The Arctic Ocean will be ice-free in the summer within the next 30 years, a study says, which will result in "devastating consequences for the Arctic ecosystem," according to McGill University in Montreal. Sea ice is frozen ocean water that melts each summer, then refreezes each winter. The amount of summer sea ice in the Arctic has been steadily shrinking over the past few decades because of global warming. Since satellite records began in 1979, summer Arctic ice has lost 40% of its area and up to 70% of its volume, the Guardian said.

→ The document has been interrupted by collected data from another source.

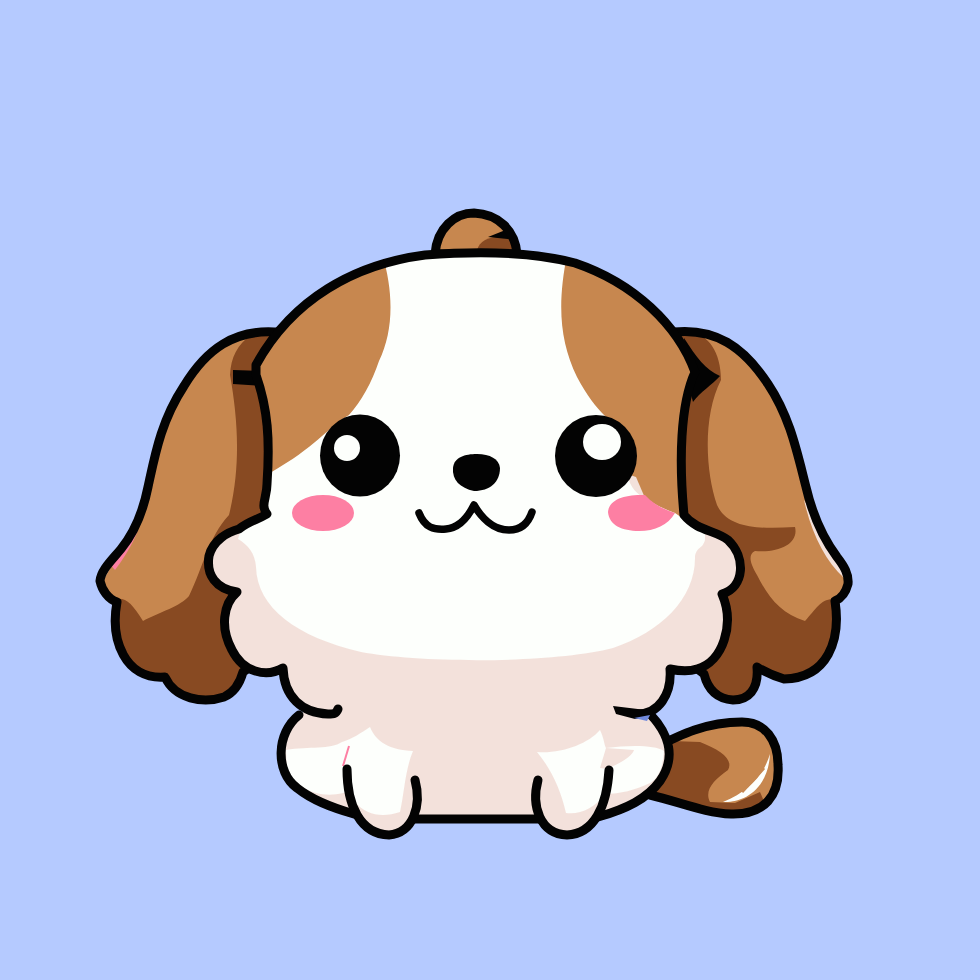
<!DOCTYPE html>
<html lang="en">
<head>
<meta charset="utf-8">
<title>Sitting puppy</title>
<style>
:root{--sky:#b5caff;--ink:#030303;--white:#fdfffc;--cream:#f3e1db;--tan:#c7874f;--brown:#884a22;--blush:#fd7fa3}
html,body{margin:0;width:980px;height:980px;overflow:hidden;background:var(--sky)}
svg{display:block}
.ink{fill:var(--ink)}
.white{fill:var(--white)}
.cream{fill:var(--cream)}
.tan{fill:var(--tan)}
.brown{fill:var(--brown)}
.blush{fill:var(--blush)}
.line{fill:none;stroke:var(--ink);stroke-width:9;stroke-linecap:round;stroke-linejoin:round}
</style>
</head>
<body>
<svg width="980" height="980" viewBox="0 0 980 980" role="img" aria-label="Cute brown and white puppy sitting">
<defs>
<path id="tail-shape" d="M650 750C680 735 705 722 742 722C765 722 778 740 778 765C780 795 765 815 731 814C705 813 680 802 650 795Z"/>
<path id="tuft-shape" d="M435 254C437 228 455 213 474 213C498 214 515 230 517 254Z"/>
<path id="left-ear-shape" d="M274 332C235 330 207 348 184 386C161 421 155 455 148 487C143 512 134 533 121 549C112 560 101 570 100 581C102 590 108 599 117 602C110 640 125 680 165 677C175 699 203 704 224 697C235 692 240 683 243 672L290 640V332Z"/>
<path id="right-ear-shape" d="M674 332C715 328 743 346 768 384C790 417 797 452 806 487C813 517 823 538 837 557C844 566 849 574 848 584C846 592 842 598 835 601C841 640 828 678 784 679C774 676 765 672 757 667C759 690 748 700 733 700C718 699 708 690 704 674L660 640V332Z"/>
<path id="head-shape" d="M256 365C292 299 355 264 425 255C478 251 530 251 575 263C634 283 678 325 695 372C680 405 679 462 684 515C697 531 715 530 728 540C746 557 745 587 722 594C735 624 723 662 697 669C688 672 679 671 670 669C672 695 658 714 638 714L616 711H337C308 719 285 699 283 668C266 678 243 672 232 650C220 628 223 604 237 592C216 589 206 575 209 556C213 540 228 532 239 529C249 521 257 520 267 514C260 505 267 498 267 484C270 440 268 409 256 375Z"/>
<path id="body-shape" d="M299 715C276 733 275 772 297 788C312 800 330 807 350 812C365 837 398 842 414 819H538C553 842 584 839 598 817C626 809 647 799 660 781C676 758 670 735 650 714L616 690H337Z"/>
<clipPath id="tail-clip"><use href="#tail-shape"/></clipPath>
<clipPath id="left-ear-clip"><use href="#left-ear-shape"/></clipPath>
<clipPath id="right-ear-clip"><use href="#right-ear-shape"/></clipPath>
<clipPath id="head-clip"><use href="#head-shape"/></clipPath>
<clipPath id="body-clip"><use href="#body-shape"/></clipPath>
</defs>

<rect width="980" height="980" fill="var(--sky)"/>

<g id="tail">
<use href="#tail-shape" class="tan"/>
<g clip-path="url(#tail-clip)">
<path class="brown" d="M640 740L700 742C720 750 734 759 728 770C714 780 704 790 710 802L735 803L760 792L772 820H640Z"/>
<path class="white" d="M770 754C764 774 750 791 723 802C742 803 768 791 770 754Z"/>
<path d="M764 768L742 792" stroke="var(--tan)" stroke-width="3"/>
</g>
<use href="#tail-shape" class="line"/>
</g>

<g id="tuft">
<use href="#tuft-shape" class="tan"/>
<path class="brown" d="M477 250C480 240 490 235 512 237L516 253H477Z"/>
<path class="ink" d="M488 237L508 229L516 240Z"/>
<use href="#tuft-shape" class="line"/>
</g>

<g id="left-ear">
<use href="#left-ear-shape" class="tan"/>
<g clip-path="url(#left-ear-clip)">
<path class="brown" d="M112 600C125 596 131 602 143 621C160 612 181 606 189 596C204 565 208 538 229 515C241 466 238 420 230 375C231 357 237 345 252 334H292V710H112Z"/>
<path class="white" d="M260 333C218 341 190 367 166 412L157 400L190 350L240 325Z"/>
<path class="blush" d="M139 490L145 503C141 530 130 550 115 570L108 562Z"/>
<path class="cream" d="M130 530C123 552 110 566 103 582L96 575L120 545Z"/>
</g>
<use href="#left-ear-shape" class="line"/>
<path class="ink" d="M233 370L262 371L265 386L233 384Z"/>
</g>

<g id="right-ear">
<use href="#right-ear-shape" class="tan"/>
<g clip-path="url(#right-ear-clip)">
<path class="brown" d="M660 332H690C708 334 721 352 721 380C703 415 705 470 717 505C728 529 760 529 795 527C799 543 780 553 755 551C747 555 751 565 757 575C768 597 781 614 805 621C817 608 822 596 838 600V710H660Z"/>
<path class="white" d="M708 338C745 347 768 370 786 405L790 390L748 340L700 330Z"/>
<path class="cream" d="M804 500C812 535 825 560 844 578L850 568L828 540Z"/>
</g>
<use href="#right-ear-shape" class="line"/>
<path class="ink" d="M684 338C697 358 705 369 720 376C712 385 700 392 693 402L686 375Z"/>
</g>

<g id="body">
<use href="#body-shape" class="cream"/>
<g clip-path="url(#body-clip)">
<path class="white" d="M286 750C310 746 330 750 342 742C352 739 361 733 370 727C376 742 390 750 413 751C405 770 404 795 400 812C382 818 366 815 355 802C347 795 345 792 343 793C318 799 298 788 287 772Z"/>
<path class="white" d="M537 752C561 754 588 744 600 730C604 738 604 744 606 748C630 745 655 745 664 751C663 765 660 777 650 783C635 790 620 794 605 794C595 808 580 815 566 813C561 791 552 770 537 752Z"/>
<path class="cream" d="M607 769C621 763 632 756 634 750L606 748L600 768Z"/>
<path d="M349 746L343 766" stroke="var(--blush)" stroke-width="2"/>
</g>
<path class="line" d="M299 715C276 733 275 772 297 788C312 800 330 807 354 814M414 819H540M598 817C626 809 647 799 660 781C676 758 670 735 650 714"/>
</g>

<g id="head">
<use href="#head-shape" class="cream"/>
<g clip-path="url(#head-clip)">
<path class="white" d="M250 250H705V540C702 550 698 545 695 556C696 598 661 632 613 648C550 664 420 663 361 652C297 637 257 608 256 567C255 553 248 545 238 539L250 500Z"/>
<path class="tan" d="M240 250H381C394 291 394 330 379 361C372 382 361 402 349 415C325 430 317 446 270 473H240Z"/>
<path class="tan" d="M568 250C557 302 559 340 577 377C587 396 596 407 605 416L630 440L631 475C636 491 645 502 675 513L700 530V250Z"/>
<path class="cream" d="M627 474C630 488 638 495 645 498L636 477Z"/>
<path class="tan" d="M282 674L292 692L287 694L278 680Z"/>
</g>
<path class="line" d="M338 709C336 714 334 714 328 714C302 713 284 697 283 668C266 678 243 672 232 650C220 628 223 604 237 592C216 589 206 575 209 556C213 540 228 532 239 529C249 521 257 520 267 514C260 505 267 498 267 484C270 440 268 409 256 375V365C292 299 355 264 425 255C478 251 530 251 575 263C634 283 678 325 695 372C680 405 679 462 684 515C697 531 715 530 728 540C746 557 745 587 722 594C735 624 723 662 697 669C688 672 679 671 670 669C672 695 658 714 638 714"/>
<path class="ink" d="M613 706L646 710L655 716L635 719L616 714Z"/>
<path d="M634 718L650 715L647 721Z" fill="#7089dc"/>
</g>

<g id="paws">
<path class="line" d="M347 769C347 805 360 834 389 835C413 833 422 806 415 780"/>
<path class="line" d="M538 780C531 806 540 834 567 835C594 834 607 806 609 770"/>
</g>

<g id="face">
<ellipse class="blush" cx="323" cy="513" rx="31" ry="18"/>
<path class="blush" d="M608 512C609 499 626 494 645 495C653 504 663 509 675 513C668 525 655 531 639 531C622 531 609 525 608 512Z"/>
<ellipse class="ink" cx="360" cy="455.500" rx="40" ry="41"/>
<ellipse class="white" cx="347" cy="448" rx="13" ry="13"/>
<ellipse class="ink" cx="596" cy="456" rx="41" ry="41"/>
<ellipse class="white" cx="602" cy="442" rx="19" ry="18"/>
<path class="ink" d="M453 468C454 457 465 454 477 454C490 454 499 459 500 468C500 482 490 491 474 491C460 488 452 480 453 468Z"/>
<path d="M419 513C425 528 434 530 446 529C459 528 468 517 474 505C481 517 493 530 509 530C521 530 528 524 532 512" fill="none" stroke="var(--ink)" stroke-width="7.500" stroke-linecap="round" stroke-linejoin="round"/>
</g>
</svg>
</body>
</html>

While the Arctic sea ice extent is decreasing during this transition to an ice-free Arctic, the year-to-year variability in extent greatly increases, making life more difficult for local populations and ice-dependent species," said study co-author Bruno Tremblay of the department of atmospheric and oceanic sciences at McGill.